The Volga Tatars are Russia’s second largest ethnic group and have a strong culinary tradition. As the capital of Tatarstan and with a healthy restaurant scene, Kazan is the perfect place to indulge in this earthy, hearty cuisine. Don’t miss out on gastronomical delights with our pick of places to try Tatar cuisine, no matter your budget.
Boutique Hotel Restaurant, Restaurant, Asian, European, Vegetarian, $$$
Tatarskaya Usadba | Courtesy of Tatarskaya Usadba
A large dinning complex attached to a boutique hotel, that welcomes customers regardless of whether they are guests at the hotel or not. Not cheap, but the menu (which also comes in English) covers all items on the Tatar food hit list. This is a good place to try the smoked horse meat sausage or the smoked goose fillet – another delicacy. They also have plenty of baked goods and pies to get stuck into. Grab a seat in the summer verandah for a view of the Kaban Lakes, while you enjoy your meal.
One of the best options if you are on a budget or on the go, the Baketle supermarket chain has a deli section full of freshly baked pies and desserts that are just as good as home-made ones. Alongside their baked goods they have a selection of meals and salads that you can take away for later. There are loads of locations scattered throughout the city, so you are bound to stumble across one as you discover the city.
Another reliable budget option, Dom Chaya is a soviet style self-service canteen right in the heart of the city, that serves up Tatar staples. The soups and pastries are particularly good here, and it is also a good place to try Gubadiya, which is prepared as a sweet here. Despite it’s no-frills appearance, Dom Chaya, which translates to tea house, is usually filled with locals enjoying a quick cheap meal. Head upstairs if you prefer table service.
A stalwart of the Kazan’s Tatar culinary scene, the House of Tatar Cooking is a formal environment, which is just as enjoyable as the food. As you would expect from a restaurant of such esteem, the menu is comprehensive and includes the Tatar take on the Russian soup Solyanka. Made with capers, lemon and pickled cucumbers and usually pork or beef, Dom Tararskoi Kulinarii adds cured horse meat to the broth for a classic Tatar flavour.
You can’t beat the central market for value when it comes to food. And across the vendors, the range is extensive. Get stuck into a duck belish – a hearty pie made from duck, potatoes and grains, stuffed into to a crusty shell. Or try a pilaf, served with vegetables and fruit. Finish it all off with either the honey drenched chak chak or a slice of gubadiya – a layered pie of tvorg, egg, raisins and dried fruit, covered in melted butter. Sometimes its made with a layer of meat to make it savoury and both the sweet and savoury versions are available here.

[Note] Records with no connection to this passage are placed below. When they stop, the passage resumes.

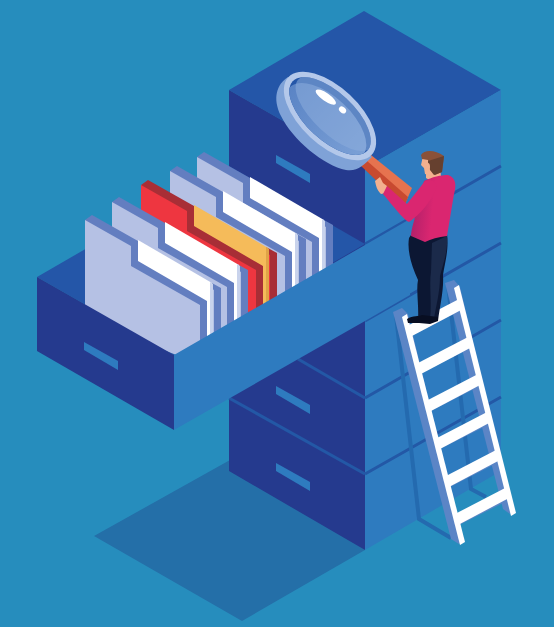
<!DOCTYPE html>
<html lang="en">
<head>
<meta charset="utf-8">
<title>File search illustration</title>
<style>
:root {
  --sky: #268dbd;
  --shadow: #246fa8;
  --top: #2456a8;
  --front: #253a8e;
  --side: #2e7bbf;
  --seam: #2358a6;
  --handle: #2e7bbf;
  --folder: #b5c1e4;
  --folder-edge: #637ec0;
  --paper: #ffffff;
  --paper-edge: #c9d3ec;
  --red: #ee3640;
  --red-edge: #a82e36;
  --yellow: #f5bb5a;
  --ring: #b4c8ea;
  --ring-side: #7fa2d7;
  --glass: #6f96d0;
  --grip: #e6734f;
  --grip-edge: #c84a30;
  --shirt: #da2670;
  --shirt-dark: #a81f68;
  --skin: #f2b08f;
  --hair: #8a5138;
  --hair-dark: #66402f;
  --navy: #0c1733;
  --navy-light: #1b2a4a;
  --rail: #5b85c6;
}
body { margin: 0; background: var(--sky); }
svg { display: block; width: 554px; height: 627px; }
.top { fill: var(--top); }
.front { fill: var(--front); }
.side { fill: var(--side); }
.seam { stroke: var(--seam); stroke-width: 3; fill: none; }
.handle { fill: var(--handle); }
.folder { --face: var(--folder); --edge: var(--folder-edge); --sheet: var(--paper); --sheet-edge: var(--paper-edge); }
.folder.urgent { --face: var(--red); --edge: var(--red-edge); --sheet: var(--yellow); --sheet-edge: #e0a347; }
.face { fill: var(--face); }
.edge { fill: var(--edge); }
.sheet { fill: var(--sheet); }
.sheet-edge { fill: var(--sheet-edge); }
.white { fill: var(--paper); }
.rail { fill: var(--rail); }
.skin { fill: var(--skin); }
</style>
</head>
<body>
<svg viewBox="0 0 554 627" role="img" aria-label="A man on a ladder looks through a magnifying glass at folders in an open cabinet drawer">
  <defs>
    <g id="folder-shape">
      <polygon class="edge" points="210,282 221,288 221,350 210,350"/>
      <polygon class="face" points="207,286 214,290 214,350 207,350"/>
      <polygon class="sheet" points="138,240 212,283 212,350 138,320"/>
      <polygon class="sheet-edge" points="210,282 213,284 213,350 210,350"/>
      <polygon class="edge" points="85,220 92,215 138,241 138,261 207,301 207,350 200,352 131,300"/>
      <polygon class="face" points="85,220 131,246 131,266 200,305 200,364 85,320"/>
    </g>
    <polygon id="pull" class="handle" points="0,0 34,19 34,28 0,8"/>
    <polygon id="rung" class="white" points="0,0 52,-27 54,-16 3,11"/>
    <linearGradient id="shirt-shade" x1="0" y1="0" x2="1" y2="0.15">
      <stop offset="0" stop-color="#a81f68"/>
      <stop offset="0.55" stop-color="#da2670"/>
    </linearGradient>
    <linearGradient id="glass-tint" x1="0" y1="0" x2="1" y2="0">
      <stop offset="0" stop-color="#5a84c5"/>
      <stop offset="1" stop-color="#7ba0d6"/>
    </linearGradient>
    <clipPath id="lens-opening"><ellipse rx="51" ry="24"/></clipPath>
  </defs>

  <rect width="554" height="627" fill="var(--sky)"/>
  <polygon id="floor-shadow" fill="var(--shadow)" points="94,536 230,460 365,550 242,621"/>

  <g id="cabinet">
    <polygon class="top" points="364,11 501,90 365,168 229,90"/>
    <polygon class="front" points="229,90 365,168 365,550 229,471"/>
    <polygon class="side" points="365,168 501,90 501,471 365,550"/>
    <path class="seam" d="M365 244 501 166M365 321 501 243M365 398 501 320M365 474 501 397"/>
    <path class="seam" d="M298 359 365 398M229 398 365 474"/>
    <use href="#pull" x="276" y="155"/>
    <use href="#pull" x="276" y="386"/>
    <use href="#pull" x="276" y="463"/>
  </g>

  <g id="open-drawer">
    <polygon class="top" points="37,277 229,166 365,244 174,355"/>
    <g class="folder"><use href="#folder-shape" x="112" y="-63"/></g>
    <g class="folder"><use href="#folder-shape" x="85" y="-49"/></g>
    <g class="folder urgent"><use href="#folder-shape" x="56" y="-35"/></g>
    <g class="folder"><use href="#folder-shape" x="27" y="-18"/></g>
    <g class="folder"><use href="#folder-shape"/></g>
    <polygon class="side" points="174,355 365,245 410,219 410,295 365,321 174,430"/>
    <polygon class="front" points="37,277 174,355 174,430 37,351"/>
    <use href="#pull" x="84" y="342"/>
  </g>

  <g id="ladder">
    <path d="M396 315 419 519 451 538M448 285 471 489 486 497" fill="none" stroke="#246aaf" stroke-width="4"/>
    <polygon class="rail" points="393,312 402,308 408,314 462,541 459,544 451,539"/>
    <polygon class="rail" points="445,283 454,280 460,287 513,512 510,514 503,509"/>
    <g fill="var(--rail)">
      <path d="M411 336 405 331 447 309 456 307 458 312ZM421 373 413 369 457 346 467 350ZM431 411 423 407 466 384 476 388ZM440 449 433 445 476 422 486 426ZM450 487 442 483 485 460 495 464ZM459 525 452 521 494 498 505 502Z"/>
    </g>
    <use href="#rung" x="409" y="325"/>
    <use href="#rung" x="418" y="363"/>
    <use href="#rung" x="428" y="400"/>
    <use href="#rung" x="437" y="438"/>
    <use href="#rung" x="446" y="476"/>
    <use href="#rung" x="455" y="514"/>
    <polygon class="white" points="402,317 407,314 465,542 460,545"/>
    <polygon class="white" points="454,288 459,285 516,513 511,516"/>
  </g>

  <g id="magnifier">
    <polygon fill="var(--grip)" points="361,163 371,155 412,188 405,204"/>
    <polygon fill="var(--grip-edge)" points="359,164 366,160 408,197 404,207"/>
    <path d="M288 77C277 84 272 98 281 116C292 139 324 166 346 170C357 172 364 165 372 157Z" fill="var(--ring-side)"/>
    <g transform="translate(330 116) rotate(43)">
      <ellipse rx="57" ry="29" fill="var(--ring)"/>
      <ellipse rx="51" ry="24" fill="var(--top)"/>
      <g clip-path="url(#lens-opening)">
        <ellipse cx="1" cy="7" rx="50" ry="25" fill="url(#glass-tint)"/>
        <ellipse cx="2" cy="-5" rx="50" ry="21" fill="#8caddd" opacity="0.55"/>
      </g>
      <ellipse cx="-16" cy="-11" rx="12" ry="4" fill="#fff" transform="rotate(-8 -16 -11)"/>
      <ellipse cx="5" cy="-13" rx="4" ry="3" fill="#fff"/>
    </g>
  </g>

  <g id="man">
    <path id="trousers" fill="var(--navy)" d="M411 235 447 234C449 250 445 262 443 275C444 290 440 305 438 321L418 320C419 306 416 290 418 280C411 265 407 250 409 238Z"/>
    <path fill="var(--navy-light)" d="M432 243 447 236C448 252 443 264 440 276C440 292 436 306 434 319L430 320C432 300 429 285 431 272Z"/>
    <path id="shoes" fill="#080e22" d="M407 319C413 315 419 317 422 315L438 317V321L430 324L419 323L408 323Z"/>
    <path id="hand" class="skin" d="M375 181 380 177 383 183 387 186 386 193 381 194C377 190 376 186 375 181Z"/>
    <path class="skin" d="M426 170 440 166 441 177 431 181 426 178Z"/>
    <path id="shirt" fill="url(#shirt-shade)" d="M424 181C432 177 441 175 448 175C455 177 457 184 454 194L447 236C438 237 431 239 425 242L411 236C411 230 414 222 416 212Z"/>
    <path id="arm" fill="var(--shirt)" d="M387 186 407 204 425 181C432 178 438 181 436 190C430 202 421 214 409 222C404 220 393 206 383 194Z"/>
    <path id="face" class="skin" d="M423 156 421 165 424 168 425 174 432 176 440 172 440 159Z"/>
    <path id="hair" fill="var(--hair)" d="M421 155C424 150 434 149 444 156L442 172L435 175L428 167V160L422 159Z"/>
    <path fill="var(--hair-dark)" d="M428 161 444 156 442 172 434 175 430 170Z"/>
    <ellipse class="skin" cx="428" cy="167" rx="2" ry="4"/>
  </g>
</svg>
</body>
</html>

Another reliable chain that has a decor as considered as the menu. The interior recreates a rustic cabin, decorated with traditional homewares and textiles; the earthy tones complementing the hearty meals on offer here. Food is prepared to traditional recipes, and the selection is ample. Get stuck into Tatar dumplings, manti, or this is another great spot to try Tatar solyanka. Take a business lunch deal for a quick affordable lunch while you discover the city. There are other branches of the restaurant at Ulitsa Butlerova, Vishnevsky and Ostraovsky, as well as Prospekt Pobedy.
An up-market restaurant that does Uzbek, Russian and Tatar meals, the perfect choice for when you want to treat yourself. The Tatar menu is limited, but offers a few well prepared options for every course. However, Uzbek cuisine, which is the restaurant’s speciality, shares similar culinary features to Tatar, so pick and chose across the different menus. Try the pilaf, traditional to both Uzbek and Tatar diets, as it is particularly good here.